An exploration of how clubs and their members are adjusting to remote learning.


(Left to right) Cameron Ernst, Luke Chen, Hugo Yu, Maya Haug. Science Olympiad members bond face-to-face at the spring 2020 Regional Competition on February 29.

While North Time is merely a forgotten slot in BVN’s schedule for an hour-long lunch, the clubs and organizations that met during it are continuing to thrive after their cut from the bell schedule. Groups including Science Olympiad, Project READ, and Antisemitism Education club are meeting online, with computer software a safer alternative to a face-to-face format. 

“We are only connecting through Zoom and Groupme right now because I think that’s the safest option at this point,” senior Zoe Sher, leader of the Antisemitism Education club, said.

Though there aren’t snacks passed out or flyers shared as originally planned, members still appreciate the opportunity to link up and learn together.

“Being part of a club right now is an amazing thing because it can give someone a sense of purpose,” Sher said, “in a time where it feels like everything is out of control,”

For a club whose main purpose is education and spreading a message, a virtual meeting might not be too different from an in-person one, but others have had to become much more creative in their format shift. For Science Olympiad leader senior Hugo Yu, switching to online-only means relearning everything he knows about competitions. 

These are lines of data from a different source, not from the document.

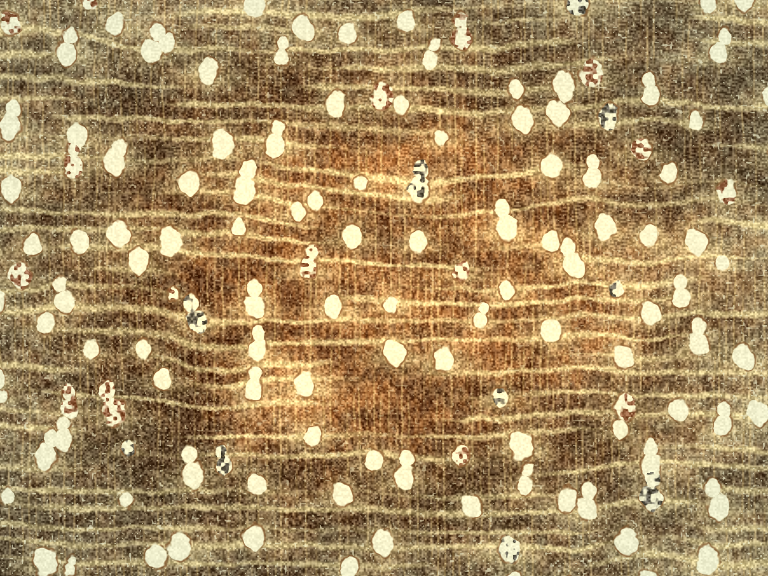
Write a Shadertoy shader that draws this texture.

```glsl
// Magnified cross-section of hardwood: brown fibre ground, wavy pale bands,
// fine vertical rays and scattered cream pores. Layers are built from value
// noise, repeated strips and a jittered cell grid, in units of canvas height.

const vec3 DARK_FIBRE  = vec3(0.36, 0.22, 0.12);
const vec3 WARM_FIBRE  = vec3(0.60, 0.41, 0.24);
const vec3 GREY_DARK   = vec3(0.40, 0.33, 0.23);
const vec3 GREY_LIGHT  = vec3(0.61, 0.55, 0.41);
const vec3 BAND_CREAM  = vec3(0.87, 0.79, 0.56);
const vec3 RAY_GOLD    = vec3(0.80, 0.68, 0.45);
const vec3 PORE_CREAM  = vec3(0.98, 0.96, 0.81);
const vec3 RIM_BROWN   = vec3(0.52, 0.34, 0.18);
const vec3 DEPOSIT_RED = vec3(0.48, 0.24, 0.12);
const vec3 DEPOSIT_INK = vec3(0.22, 0.20, 0.17);

const float BAND_SPACING = 0.034;
const float RAY_SPACING  = 0.0125;
const float PORE_CELL    = 0.092;
const float PORE_CHANCE  = 0.80;
const float PORE_MIN     = 0.010;
const float PORE_MAX     = 0.022;
const float GRAIN_FREQ   = 330.0;
const float GRAIN_AMOUNT = 0.42;
const float BROAD_AMOUNT = 0.42;

float hash(vec2 p) {
    return fract(sin(dot(p, vec2(127.1, 311.7))) * 43758.5453);
}

float noise(vec2 p) {
    vec2 i = floor(p), f = fract(p);
    f = f * f * (3.0 - 2.0 * f);
    return mix(mix(hash(i), hash(i + vec2(1, 0)), f.x),
               mix(hash(i + vec2(0, 1)), hash(i + vec2(1, 1)), f.x), f.y);
}

// Wavy horizontal bands, broken along their length
float bands(vec2 p) {
    float y = p.y + 0.060 * noise(p * vec2(2.6, 3.0))
            + 0.026 * noise(p * vec2(8.0, 6.0) + 17.0)
            + 0.007 * noise(p * vec2(30.0, 22.0));
    float row = y / BAND_SPACING;
    float id = floor(row);
    float centre = 0.5 + 0.3 * (hash(vec2(id, 3.0)) - 0.5);
    float d = abs(fract(row) - centre) * BAND_SPACING;
    float ragged = 0.004 * (noise(p * 130.0) - 0.5);
    float present = smoothstep(0.25, 0.6, noise(vec2(p.x * 4.5, id * 5.7 + 0.5)));
    float width = (0.004 + 0.005 * noise(vec2(p.x * 9.0, id * 7.3))) * (0.4 + 0.6 * present);
    return present * (1.0 - smoothstep(width * 0.2, width * 1.35, d + ragged));
}

// Thin, nearly vertical rays that fade in and out
float rays(vec2 p, float pixel) {
    float x = p.x + 0.008 * noise(p * vec2(5.0, 7.0)) + 0.003 * noise(p * 30.0);
    float column = x / RAY_SPACING;
    float id = floor(column);
    float centre = 0.2 + 0.6 * hash(vec2(id, 9.0));
    float d = abs(fract(column) - centre) * RAY_SPACING;
    float fade = smoothstep(0.3, 0.8, noise(vec2(id * 3.7, p.y * 14.0)));
    return fade * (1.0 - smoothstep(0.0004, 0.0014 + pixel, d));
}

// Distance to an upright, uneven oval
float oval(vec2 p, float radius) {
    float uneven = 0.42 * (noise(p / radius * 1.4 + radius * 4000.0) - 0.5)
                 + 0.14 * (noise(p / radius * 4.0 + radius * 900.0) - 0.5);
    return (length(p * vec2(1.14, 0.92)) / radius - 1.0 + uneven) * radius;
}

// x: distance to nearest pore, y: pale halo, z: deposit seed of that pore
vec3 pores(vec2 p) {
    vec3 found = vec3(1.0, 0.0, 0.0);
    vec2 base = floor(p / PORE_CELL);
    for (int j = -1; j <= 1; j++)
    for (int i = -1; i <= 1; i++) {
        vec2 cell = base + vec2(i, j);
        if (hash(cell + 0.3) > PORE_CHANCE) continue;
        vec2 jitter = vec2(hash(cell + 11.0), hash(cell + 23.0));
        vec2 q = p - (cell + 0.04 + 0.92 * jitter) * PORE_CELL;
        float radius = mix(PORE_MIN, PORE_MAX, sqrt(hash(cell + 37.0)));
        float d = oval(q, radius);
        // Some pores carry a smaller partner above
        if (hash(cell + 41.0) < 0.24) {
            float lean = 1.2 * (hash(cell + 47.0) - 0.5);
            d = min(d, oval(q - radius * vec2(lean, 1.6), radius * 0.75));
        }
        // Round glow with wings drawn out sideways
        vec2 s = q / radius;
        float halo = exp(-0.45 * dot(s, s));
        float wings = exp(-0.13 * s.x * s.x - 1.6 * (s.y + 0.5) * (s.y + 0.5));
        found.y = max(found.y, max(halo, 0.85 * wings));
        if (d < found.x) { found.x = d; found.z = hash(cell + 53.0); }
    }
    return found;
}

void mainImage(out vec4 fragColor, in vec2 fragCoord) {
    vec2 p = fragCoord / iResolution.y;
    float pixel = 1.0 / iResolution.y;
    vec2 fromCentre = fragCoord / iResolution.xy - 0.5;
    float outer = smoothstep(0.15, 0.62, length(fromCentre));

    // Fibre ground: warm in the middle, greyer outwards
    float broad = 0.6 * noise(p * vec2(4.0, 7.0) + 3.0) + 0.4 * noise(p * vec2(12.0, 22.0)) - 0.5;
    float fibre = 0.6 * noise(p * vec2(190.0, 90.0)) + 0.4 * noise(p * vec2(30.0, 40.0));
    fibre = clamp(smoothstep(0.2, 0.85, fibre) + 1.3 * broad, 0.0, 1.0);
    float grey = clamp(0.06 + 0.85 * outer + 0.6 * (noise(p * 50.0 + 5.0) - 0.5), 0.0, 1.0);
    vec3 color = mix(mix(DARK_FIBRE, WARM_FIBRE, fibre), mix(GREY_DARK, GREY_LIGHT, fibre), grey);

    // Pale tissue: rays, bands and pore surrounds
    vec3 pore = pores(p);
    float patchy = 0.65 + 0.35 * noise(p * 110.0);
    color = mix(color, RAY_GOLD, 0.55 * rays(p, pixel));
    color = mix(color, BAND_CREAM, bands(p) * patchy);
    color = mix(color, BAND_CREAM, 0.9 * pore.y * patchy);

    // Broad shading, grain and sparse glints
    color *= 1.0 + BROAD_AMOUNT * broad;
    float grain = noise(p * GRAIN_FREQ) - 0.5;
    color += GRAIN_AMOUNT * grain * vec3(1.0, 0.98, 0.88);
    float glint = smoothstep(0.78, 0.95, noise(p * 230.0 + 31.0));
    color = mix(color, PORE_CREAM, glint * (0.35 + 0.35 * outer));

    // Pores with a broken rim, a few clogged by deposits
    float rim = 1.0 - smoothstep(0.0006, 0.0024 + pixel, abs(pore.x - 0.001));
    color = mix(color, RIM_BROWN, 0.7 * rim * smoothstep(0.3, 0.65, noise(p * 70.0 + 9.0)));
    vec3 filling = PORE_CREAM + 0.12 * grain;
    float clog = smoothstep(0.45, 0.7, noise(p * 150.0 + 71.0)) * step(0.84, pore.z);
    vec3 deposit = mix(DEPOSIT_RED, DEPOSIT_INK, step(0.94, pore.z)) + 0.5 * grain;
    filling = mix(filling, deposit, 0.8 * clog);
    color = mix(color, filling, 1.0 - smoothstep(-pixel, pixel, pore.x));

    // Uneven lamp light
    color *= mix(vec3(1.10, 1.06, 1.0), vec3(0.95, 0.97, 0.99), outer);
    fragColor = vec4(clamp(color, 0.0, 1.0), 1.0);
}
```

“Most of the major objectives of in-person meetings can be covered by zooms, so there isn’t too much of a loss, however, online competitions involve having cameras on minors which is legally debated,” Yu said. “We don’t really know yet,”

Despite this uncertainty and the disclaimer of “as far as we know” in every zoom meeting, Yu is optimistic that club members appreciate the effort. 

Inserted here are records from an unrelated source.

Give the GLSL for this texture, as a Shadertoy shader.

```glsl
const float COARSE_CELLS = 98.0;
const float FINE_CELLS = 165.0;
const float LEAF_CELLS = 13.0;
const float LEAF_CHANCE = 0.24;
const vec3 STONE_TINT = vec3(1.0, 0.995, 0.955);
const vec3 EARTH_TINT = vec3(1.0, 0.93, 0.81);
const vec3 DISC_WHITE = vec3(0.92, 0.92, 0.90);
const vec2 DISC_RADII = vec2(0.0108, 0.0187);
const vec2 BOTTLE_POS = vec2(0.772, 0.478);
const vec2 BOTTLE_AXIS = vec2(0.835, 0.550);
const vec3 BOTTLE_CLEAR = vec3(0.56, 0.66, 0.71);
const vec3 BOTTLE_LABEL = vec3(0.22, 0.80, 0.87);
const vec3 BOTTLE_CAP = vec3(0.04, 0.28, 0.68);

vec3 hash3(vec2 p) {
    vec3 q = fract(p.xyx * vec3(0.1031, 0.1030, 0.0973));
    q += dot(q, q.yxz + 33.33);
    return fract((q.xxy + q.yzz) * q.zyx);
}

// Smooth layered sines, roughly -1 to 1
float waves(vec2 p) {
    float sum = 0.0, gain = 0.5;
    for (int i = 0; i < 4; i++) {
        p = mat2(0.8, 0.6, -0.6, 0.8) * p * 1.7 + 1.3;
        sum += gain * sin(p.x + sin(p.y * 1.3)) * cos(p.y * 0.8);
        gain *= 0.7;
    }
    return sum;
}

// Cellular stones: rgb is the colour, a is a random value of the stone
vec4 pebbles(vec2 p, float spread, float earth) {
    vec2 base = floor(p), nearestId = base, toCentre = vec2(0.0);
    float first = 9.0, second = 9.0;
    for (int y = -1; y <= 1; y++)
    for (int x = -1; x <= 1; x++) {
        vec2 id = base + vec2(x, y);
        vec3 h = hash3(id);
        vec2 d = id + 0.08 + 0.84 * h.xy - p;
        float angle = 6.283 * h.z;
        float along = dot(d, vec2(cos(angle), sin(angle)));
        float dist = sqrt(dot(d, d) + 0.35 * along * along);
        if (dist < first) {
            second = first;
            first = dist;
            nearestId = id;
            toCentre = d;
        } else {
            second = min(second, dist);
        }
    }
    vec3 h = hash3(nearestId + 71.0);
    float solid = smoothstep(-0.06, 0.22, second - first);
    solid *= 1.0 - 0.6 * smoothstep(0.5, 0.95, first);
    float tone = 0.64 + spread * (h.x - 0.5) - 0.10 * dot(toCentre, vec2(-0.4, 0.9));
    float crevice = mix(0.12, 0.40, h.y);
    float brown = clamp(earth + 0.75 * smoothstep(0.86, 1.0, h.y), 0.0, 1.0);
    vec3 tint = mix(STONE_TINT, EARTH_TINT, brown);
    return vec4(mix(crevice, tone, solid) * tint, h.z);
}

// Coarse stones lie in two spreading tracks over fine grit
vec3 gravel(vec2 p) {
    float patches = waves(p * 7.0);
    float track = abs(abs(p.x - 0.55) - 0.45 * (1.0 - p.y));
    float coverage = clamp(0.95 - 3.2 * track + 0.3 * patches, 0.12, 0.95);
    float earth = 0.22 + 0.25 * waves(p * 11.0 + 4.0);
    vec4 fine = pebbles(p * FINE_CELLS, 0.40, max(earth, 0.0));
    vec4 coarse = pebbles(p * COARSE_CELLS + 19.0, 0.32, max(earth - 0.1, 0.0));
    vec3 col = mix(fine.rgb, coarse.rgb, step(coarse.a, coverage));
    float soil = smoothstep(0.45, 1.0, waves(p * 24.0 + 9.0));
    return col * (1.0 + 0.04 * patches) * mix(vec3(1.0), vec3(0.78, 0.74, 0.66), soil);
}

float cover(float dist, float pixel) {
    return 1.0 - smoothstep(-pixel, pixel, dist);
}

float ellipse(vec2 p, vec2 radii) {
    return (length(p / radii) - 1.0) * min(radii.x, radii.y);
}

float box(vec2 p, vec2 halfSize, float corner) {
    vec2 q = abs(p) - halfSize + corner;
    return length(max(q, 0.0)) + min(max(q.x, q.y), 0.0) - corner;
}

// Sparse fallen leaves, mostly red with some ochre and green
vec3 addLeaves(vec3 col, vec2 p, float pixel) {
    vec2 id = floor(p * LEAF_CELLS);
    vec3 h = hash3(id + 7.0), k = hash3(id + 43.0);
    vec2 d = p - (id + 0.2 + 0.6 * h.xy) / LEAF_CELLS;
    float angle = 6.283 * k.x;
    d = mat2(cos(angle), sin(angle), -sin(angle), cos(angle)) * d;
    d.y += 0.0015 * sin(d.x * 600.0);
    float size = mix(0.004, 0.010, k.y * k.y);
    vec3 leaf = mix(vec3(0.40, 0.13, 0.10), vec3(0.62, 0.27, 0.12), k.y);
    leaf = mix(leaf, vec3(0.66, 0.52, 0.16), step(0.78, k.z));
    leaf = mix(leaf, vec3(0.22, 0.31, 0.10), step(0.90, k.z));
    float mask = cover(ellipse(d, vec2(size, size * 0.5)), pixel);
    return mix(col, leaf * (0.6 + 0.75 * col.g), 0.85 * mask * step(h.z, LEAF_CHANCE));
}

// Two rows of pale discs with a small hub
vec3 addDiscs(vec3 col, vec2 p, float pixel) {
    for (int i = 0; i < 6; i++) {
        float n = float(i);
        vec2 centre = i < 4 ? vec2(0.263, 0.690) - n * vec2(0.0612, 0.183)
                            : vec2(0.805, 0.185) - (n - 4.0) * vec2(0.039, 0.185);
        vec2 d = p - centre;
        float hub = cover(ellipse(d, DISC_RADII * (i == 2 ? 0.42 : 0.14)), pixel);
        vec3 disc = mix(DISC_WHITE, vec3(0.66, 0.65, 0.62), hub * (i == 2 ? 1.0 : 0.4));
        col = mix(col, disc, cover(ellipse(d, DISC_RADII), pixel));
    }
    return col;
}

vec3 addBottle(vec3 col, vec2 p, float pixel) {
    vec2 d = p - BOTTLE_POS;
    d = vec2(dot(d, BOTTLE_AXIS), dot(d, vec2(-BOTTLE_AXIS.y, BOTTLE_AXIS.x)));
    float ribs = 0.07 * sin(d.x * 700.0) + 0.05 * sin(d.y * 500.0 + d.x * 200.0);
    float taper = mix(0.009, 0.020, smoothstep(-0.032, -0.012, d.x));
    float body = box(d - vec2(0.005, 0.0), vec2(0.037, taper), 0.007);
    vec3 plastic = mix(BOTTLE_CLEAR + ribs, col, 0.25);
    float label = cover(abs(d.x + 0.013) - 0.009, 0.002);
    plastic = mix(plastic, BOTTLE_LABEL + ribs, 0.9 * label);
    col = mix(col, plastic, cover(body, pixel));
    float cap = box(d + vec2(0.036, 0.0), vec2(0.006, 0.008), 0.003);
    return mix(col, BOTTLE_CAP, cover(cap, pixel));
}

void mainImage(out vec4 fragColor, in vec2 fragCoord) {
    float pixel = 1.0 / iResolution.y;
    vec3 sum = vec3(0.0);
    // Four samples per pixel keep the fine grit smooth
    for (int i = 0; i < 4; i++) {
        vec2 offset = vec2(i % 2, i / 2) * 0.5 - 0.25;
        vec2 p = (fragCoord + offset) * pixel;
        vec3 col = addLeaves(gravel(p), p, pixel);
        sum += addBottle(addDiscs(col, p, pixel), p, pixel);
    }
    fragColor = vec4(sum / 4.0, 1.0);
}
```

“I do hope our work is appreciated,” Yu said. “It makes me happy to see people who are still dedicated to putting the work in even while the future is uncertain.”

Project READ, a club providing homework help to inner-city children, continues to serve the community. Although they can still offer tutoring services via Zoom and keep the club running, it comes with the cost of emotional connection, which is what many members, including club leader junior Roda Ahmed, valued most. 

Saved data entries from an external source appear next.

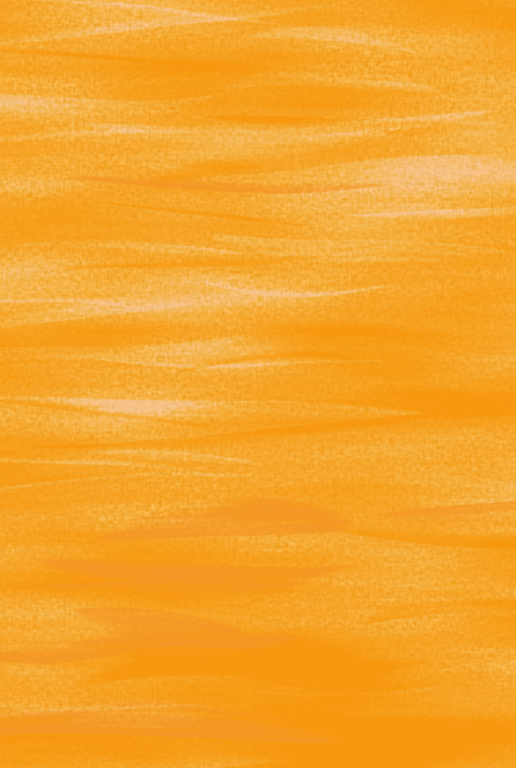
A Shadertoy shader for this texture:

```glsl
// Warm amber paint: long horizontal dry-brush strokes over a fine canvas weave.
#define DEEP vec3(0.968, 0.598, 0.060)
#define AMBER vec3(0.962, 0.648, 0.160)
#define GOLD vec3(0.960, 0.705, 0.280)
#define PALE vec3(0.962, 0.755, 0.520)
#define RUST vec3(0.950, 0.595, 0.200)
#define STROKES 44
#define BASE_LIGHT 0.36
#define PATCH_GAIN 1.10
#define STROKE_GAIN 0.42
#define WEAVE_GAIN 0.23
#define WEAVE_SCALE 175.0
#define GLOW_CENTER vec2(0.47, 0.725)

vec2 hash2(vec2 p) {
    vec3 q = fract(p.xyx * vec3(0.1031, 0.1030, 0.0973));
    q += dot(q, q.yzx + 33.33);
    return fract((q.xx + q.yz) * q.zy);
}

float cornerSlope(vec2 cell, vec2 corner, vec2 f) {
    return dot(hash2(cell + corner) * 2.0 - 1.0, f - corner);
}

// Gradient noise, roughly -0.7 to 0.7
float noise(vec2 p) {
    vec2 cell = floor(p), f = p - cell;
    vec2 s = f * f * f * (f * (f * 6.0 - 15.0) + 10.0);
    float low = mix(cornerSlope(cell, vec2(0, 0), f), cornerSlope(cell, vec2(1, 0), f), s.x);
    float high = mix(cornerSlope(cell, vec2(0, 1), f), cornerSlope(cell, vec2(1, 1), f), s.x);
    return 1.3 * mix(low, high, s.y);
}

float fbm(vec2 p) {
    float sum = 0.0, amp = 0.6;
    for (int i = 0; i < 4; i++) {
        sum += amp * noise(p);
        p = p * vec2(1.7, 2.2) + 17.3;
        amp *= 0.5;
    }
    return sum;
}

// Tapered stroke with one crisp edge; the other side fades out
float strokeMask(vec2 d, vec2 size, float tilt, float bend, float side) {
    float u = d.x / size.x;
    float taper = max(1.0 - u * u, 0.0);
    float v = side * (d.y - tilt * d.x - bend * u * u);
    float bristle = noise(vec2(d.x * 7.0, v * 150.0) + size * 900.0);
    float width = size.y * taper * (1.0 + 0.4 * bristle) + 0.0005;
    float body = smoothstep(-0.0015, 0.0015, v) * (1.0 - smoothstep(0.25 * width, width, v));
    return body * smoothstep(0.0, 0.35, taper) * clamp(0.85 + 0.7 * bristle, 0.0, 1.2);
}

vec3 paint(float light) {
    vec3 color = mix(DEEP, AMBER, clamp(light / 0.42, 0.0, 1.0));
    color = mix(color, GOLD, clamp((light - 0.42) / 0.32, 0.0, 1.0));
    return mix(color, PALE, clamp((light - 0.74) / 0.40, 0.0, 1.0));
}

void mainImage(out vec4 fragColor, in vec2 fragCoord) {
    vec2 p = fragCoord / iResolution.y;
    float aspect = iResolution.x / iResolution.y;

    // Hand wobble bends every layer of paint slightly
    vec2 q = p + vec2(0.0, 0.012 * noise(p * vec2(4.0, 9.0)));

    // Broad patches, lighter toward the upper half, with fine bristle lines
    float light = BASE_LIGHT + PATCH_GAIN * fbm(q * vec2(2.6, 12.0) + 5.0);
    light += 0.35 * noise(q * vec2(2.5, 6.0) + 9.4);
    light += 0.22 * (smoothstep(0.15, 0.55, p.y) - 0.65);
    light += 0.10 * noise(q * vec2(5.0, 75.0)) + 0.06 * noise(q * vec2(11.0, 150.0));

    // Scattered strokes: dark, light and a few rust-tinted
    float rust = 0.0;
    for (int i = 0; i < STROKES; i++) {
        float id = float(i);
        vec2 place = hash2(vec2(id, 3.7));
        vec2 shape = hash2(vec2(id, 19.1));
        vec2 lean = hash2(vec2(id, 41.9)) - 0.5;
        vec2 kind = hash2(vec2(id, 67.3));
        vec2 center = vec2(place.x * aspect, (id + place.y) / float(STROKES));
        vec2 size = vec2(mix(0.10, 0.32, shape.x), mix(0.008, 0.060, pow(shape.y, 1.5)));
        float side = kind.y < 0.5 ? -1.0 : 1.0;
        float mask = strokeMask(q - center, size, 0.22 * lean.x, 0.03 * lean.y, side);
        float tone = kind.x < 0.55 ? -0.85 : 0.9;
        light += STROKE_GAIN * tone * mask;
        rust = max(rust, mask * step(kind.x, 0.18));
    }

    // Soft pale bloom broken up by streaks
    vec2 g = (q - GLOW_CENTER) * vec2(5.5, 24.0);
    float glow = exp(-dot(g, g)) * (0.8 + 0.9 * noise(q * vec2(5.0, 40.0)));
    light += 0.55 * max(glow, 0.0);

    // Crossing threads show most where the paint is thin and bright
    float weave = noise(p * WEAVE_SCALE * vec2(0.7, 1.5)) + noise(p * WEAVE_SCALE * vec2(1.6, 0.8) + 31.0);
    float thin = smoothstep(0.0, 0.6, light) * (0.8 + 0.5 * noise(p * vec2(7.0, 18.0)));
    light = max(light, -0.08) + WEAVE_GAIN * weave * (0.25 + 0.75 * thin);

    vec3 color = mix(paint(light), RUST, 0.65 * clamp(rust, 0.0, 1.0));
    color += 0.018 * weave * (0.4 + thin);
    fragColor = vec4(clamp(color, 0.0, 1.0), 1.0);
}
```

“I miss hugging them every time I saw them the most,” Ahmed said. “They truly are awesome kids! I also miss jamming on the bus on our way to and back from the school, it really bonded us.”

In an effort to reach freshmen, the club has been reaching out via the Project R.E.A.D. Instagram account, @projectr.e.a.d, to recruit new members. 

“We’ve had many members who thought that Project R.E.A.D. wasn’t going to happen this year but were ecstatic to hear it was,”Ahmed said.

Social distancing may have made participating in clubs a lot less social and a lot more distant, but that hasn’t stopped students from making the most of their situations.